In fact, over the past 13 years the OEM has increased shipping destinations by more than 50% and truckloads by 28%.
All of this is testing the skills of those in charge of transport management, within Honda and also among its logistics providers. The economic downturn forecast in the US, and already happening in regions elsewhere, is going to test those skills further.
Speaking at last week’s Automotive Logistics Global Detroit conference, George Grahovac, senior manager of Honda Manufacturing of America, said that the company had to be more effective in the use of its transport and logistics resources.
“We know definitely that in logistics and transportation we need to be much more aggressive, more than we have in the past,” he told delegates. “We also know that just-in-time [JIT] and bringing in products according to our production and sales requirements is sometimes not the most efficient for how we run the routes.”
Making process changes
Grahovac said that, as a result, the company was looking at reorganising some of its transport processes and in some circumstances that would include a move away from JIT delivery. “We want to start using inventory as a tool, filling up our trailers and trying to use that inventory to buffer both on the inbound side and on the outbound,” he explained.
Honda is embracing a range of ways to drive greater efficiency into its delivery network as supply chain costs rise. They include greater trailer cube optimisation, bringing in multiple days’ inventory by dynamic routing, improving the efficiency of production schedules and enhancing visibility.
“With the current economy, supply chain costs will continue to rise. Transportation is our greatest risk and it will require significant changes to our business model to mitigate the risk and optimise” – George Grahovac, Honda Manufacturing of America

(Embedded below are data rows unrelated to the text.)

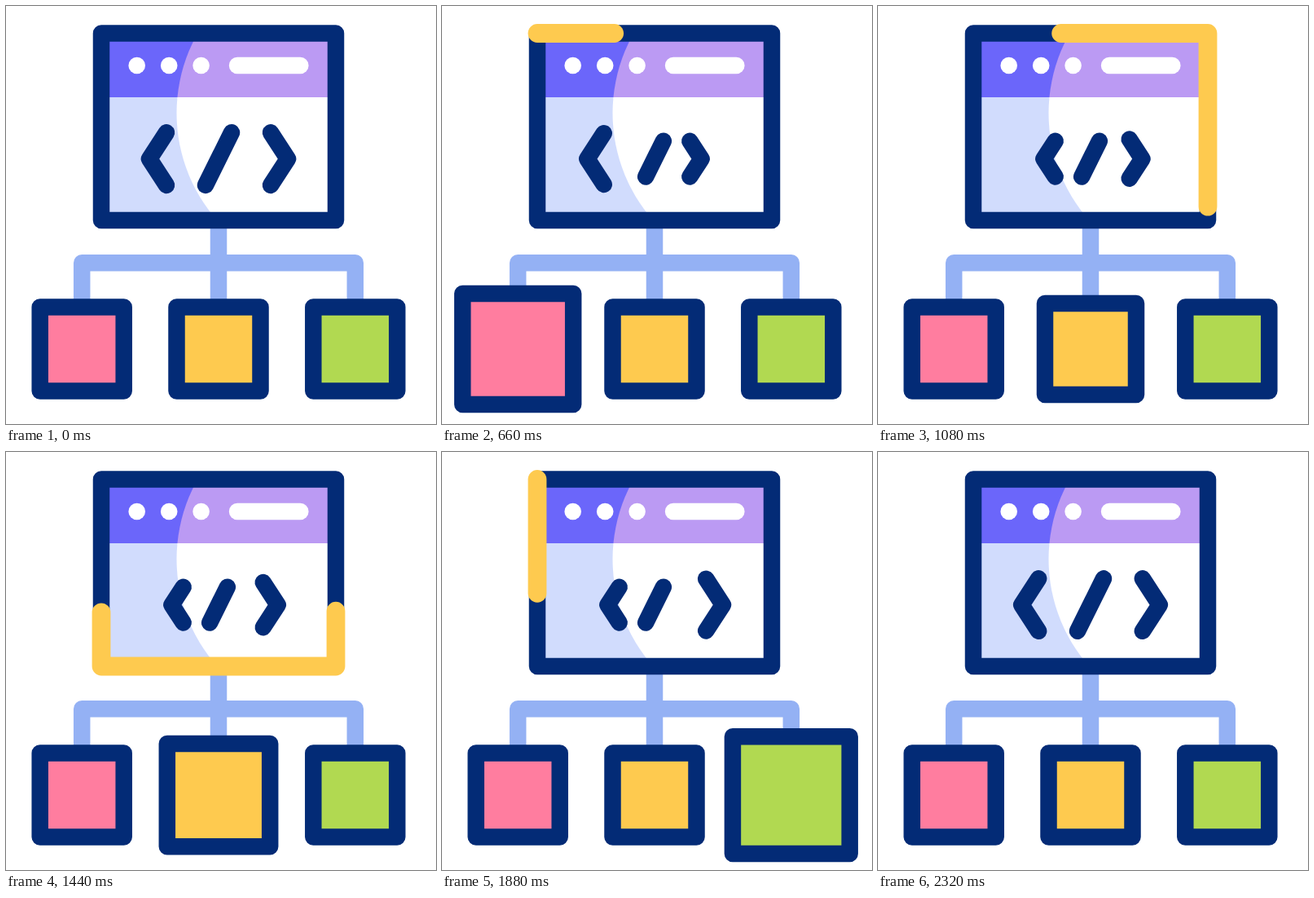
An HTML page for the animation above (2400 ms loop, 528 by 513 pixels).

```html
<!DOCTYPE html>
<html lang="en">
<head>
<meta charset="utf-8">
<title>Code network</title>
<style>
  html, body { margin: 0; width: 100%; height: 100%; overflow: hidden; background: #fff; }
  svg { display: block; width: 100vw; height: 100vh; }
  .line { fill: none; stroke-linecap: round; stroke-linejoin: round; stroke-width: 20.5; }
  .navy { stroke: #032b76; }
  .link { stroke: #94b1f4; stroke-linecap: butt; }
  .trail { stroke: #feca4f; stroke-width: 22.8; }
</style>
</head>
<body>
<svg viewBox="0 0 528 513">
  <defs>
    <clipPath id="screen"><rect x="117" y="33.5" width="288" height="229.5"/></clipPath>
    <clipPath id="bright"><circle cx="408.5" cy="131.5" r="199"/></clipPath>
  </defs>

  <path class="line link" d="M93.2 370V315.3H428.8V370M261 263V370"/>

  <g clip-path="url(#screen)">
    <rect x="117" y="33" width="288" height="79" fill="#6b66fa"/>
    <rect x="117" y="112" width="288" height="152" fill="#d1dcfd"/>
    <g clip-path="url(#bright)">
      <rect x="117" y="33" width="288" height="79" fill="#bb9af3"/>
      <rect x="117" y="112" width="288" height="152" fill="#fff"/>
    </g>
  </g>
  <g fill="#fff">
    <circle cx="160.7" cy="73" r="10.3"/>
    <circle cx="200.2" cy="73" r="10.3"/>
    <circle cx="239.6" cy="73" r="10.3"/>
    <rect x="273.8" y="62.7" width="97.8" height="20.5" rx="10.25"/>
  </g>
  <rect class="line navy" x="117" y="33.5" width="288" height="229.5"/>

  <path class="line navy" id="left"/>
  <path class="line navy" id="slash"/>
  <path class="line navy" id="right"/>
  <path class="line trail" id="trail"/>

  <rect class="line navy" id="pink" style="fill:#ff7d9f"/>
  <rect class="line navy" id="yellow" style="fill:#feca4f"/>
  <rect class="line navy" id="green" style="fill:#b1d951"/>
</svg>
<script>
const LOOP = 2400, SMALL = 0.677;
const $ = id => document.getElementById(id);

const ease = (t, from, to) => {
  const u = Math.min(1, Math.max(0, (t - from) / (to - from)));
  return u * u * (3 - 2 * u);
};
const pulse = (t, start, peak, end) => ease(t, start, peak) - ease(t, peak, end);

// Symbol points relative to the middle of the code mark
const symbols = {
  left: [[-64, -32.3], [-85, 0], [-64, 32.3]],
  slash: [[16, -32.3], [-16, 32.3]],
  right: [[64, -32.3], [85, 0], [64, 32.3]]
};

function drawSymbol(id, open) {
  const s = SMALL + (1 - SMALL) * open;
  const points = symbols[id].map(([x, y]) => `${261 + x * s} ${187.6 + y * s}`);
  $(id).setAttribute("d", "M" + points.join("L"));
}

function drawBox(id, cx, grow) {
  const half = 51.5 + grow, box = $(id);
  box.setAttribute("x", cx - half);
  box.setAttribute("y", 421.1 - half);
  box.setAttribute("width", half * 2);
  box.setAttribute("height", half * 2);
}

// Clockwise outline of the window, starting at its top left corner
const corners = [[117, 33.5], [405, 33.5], [405, 263], [117, 263], [117, 33.5]];
const stops = [0, 288, 517.5, 805.5, 1035];

function pointAt(d) {
  let i = 0;
  while (i < 3 && d > stops[i + 1]) i++;
  const u = (d - stops[i]) / (stops[i + 1] - stops[i]);
  const [a, b] = [corners[i], corners[i + 1]];
  return [a[0] + (b[0] - a[0]) * u, a[1] + (b[1] - a[1]) * u];
}

function drawTrail(tail, head) {
  const from = tail * 1035, to = head * 1035;
  const turns = corners.filter((c, i) => stops[i] > from && stops[i] < to);
  const points = [pointAt(from), ...turns, pointAt(to)];
  $("trail").setAttribute("d", to - from > 0.01 ? "M" + points.map(p => p.join(" ")).join("L") : "");
}

function draw(t) {
  const first = pulse(t, 390, 720, 980);
  const second = pulse(t, 980, 1320, 1580);
  const third = pulse(t, 1590, 1920, 2180);
  const rest = 1 - ease(t, 210, 390) + ease(t, 2160, 2330);

  drawSymbol("left", Math.max(rest, first));
  drawSymbol("slash", rest);
  drawSymbol("right", Math.max(rest, second, third));

  drawBox("pink", 93.2, 18 * first);
  drawBox("yellow", 261, 21.2 * second);
  drawBox("green", 428.8, 21.2 * third);

  drawTrail(ease(t, 800, 2205), ease(t, 402, 1790));
}

const begin = performance.now();
function tick() {
  draw((performance.now() - begin) % LOOP);
  requestAnimationFrame(tick);
}
draw(0);
requestAnimationFrame(tick);
</script>
</body>
</html>
```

“With the current economy, supply chain costs will continue to rise. Transportation is our greatest risk and it will require significant changes to our business model to mitigate the risk and optimise,” said Grahovac.
What the company is also doing is partnering with other OEMs on route sharing as well as looking for synergies across its own business segments. Honda’s North American product breakdown based on revenue is more than 70% automobile, but it also provides powersports vehicles and power equipment, and the company is combining routes where it can to include parts for these products.
Collaborating for greater efficiency
Grahovac gave some examples of the sort of collaboration for which many in the industry are now looking. The carmaker’s first step has been to examine its overall network and identify the opportunities for sharing, beginning with its South Carolina facility, which makes powersports equipment.
“We saw an opportunity with several of the tier ones that are supplying South Carolina for the powersports segment, which is primarily on LTL [less-than truckload] at the moment, so we can bring those into the network and share the routes and bring those down to South Carolina, increasing the cube rate from around 67% to 83%.”
In terms of initiatives with other OEMs, the company has two projects on the go, both in Tennessee. At one of Honda’s five cross docks, near Nashville, the carmaker has an existing shared facility with a vehicle-maker. “Sharing freight is relatively new for us but we have started down the path and are expecting to save about $500,000 a year on some routes out of that facility,” said Grahovac.
The other project is taking place at its cross dock in Knoxville, where it is partnering with logistics provider Carter Logistics, which is in the process of expanding the facility. Here Honda is going to be sharing routes with another OEM and expects eventually to save over $1m in transport costs.
“We have a lot of common suppliers in the same area, as well as unique suppliers, that we can move around with collection routes,” commented Grahovac. “Carter is going to manage the inbound to us and the weekly dynamic routing. That is going to help us be as efficient and effective as those inbounds can be.”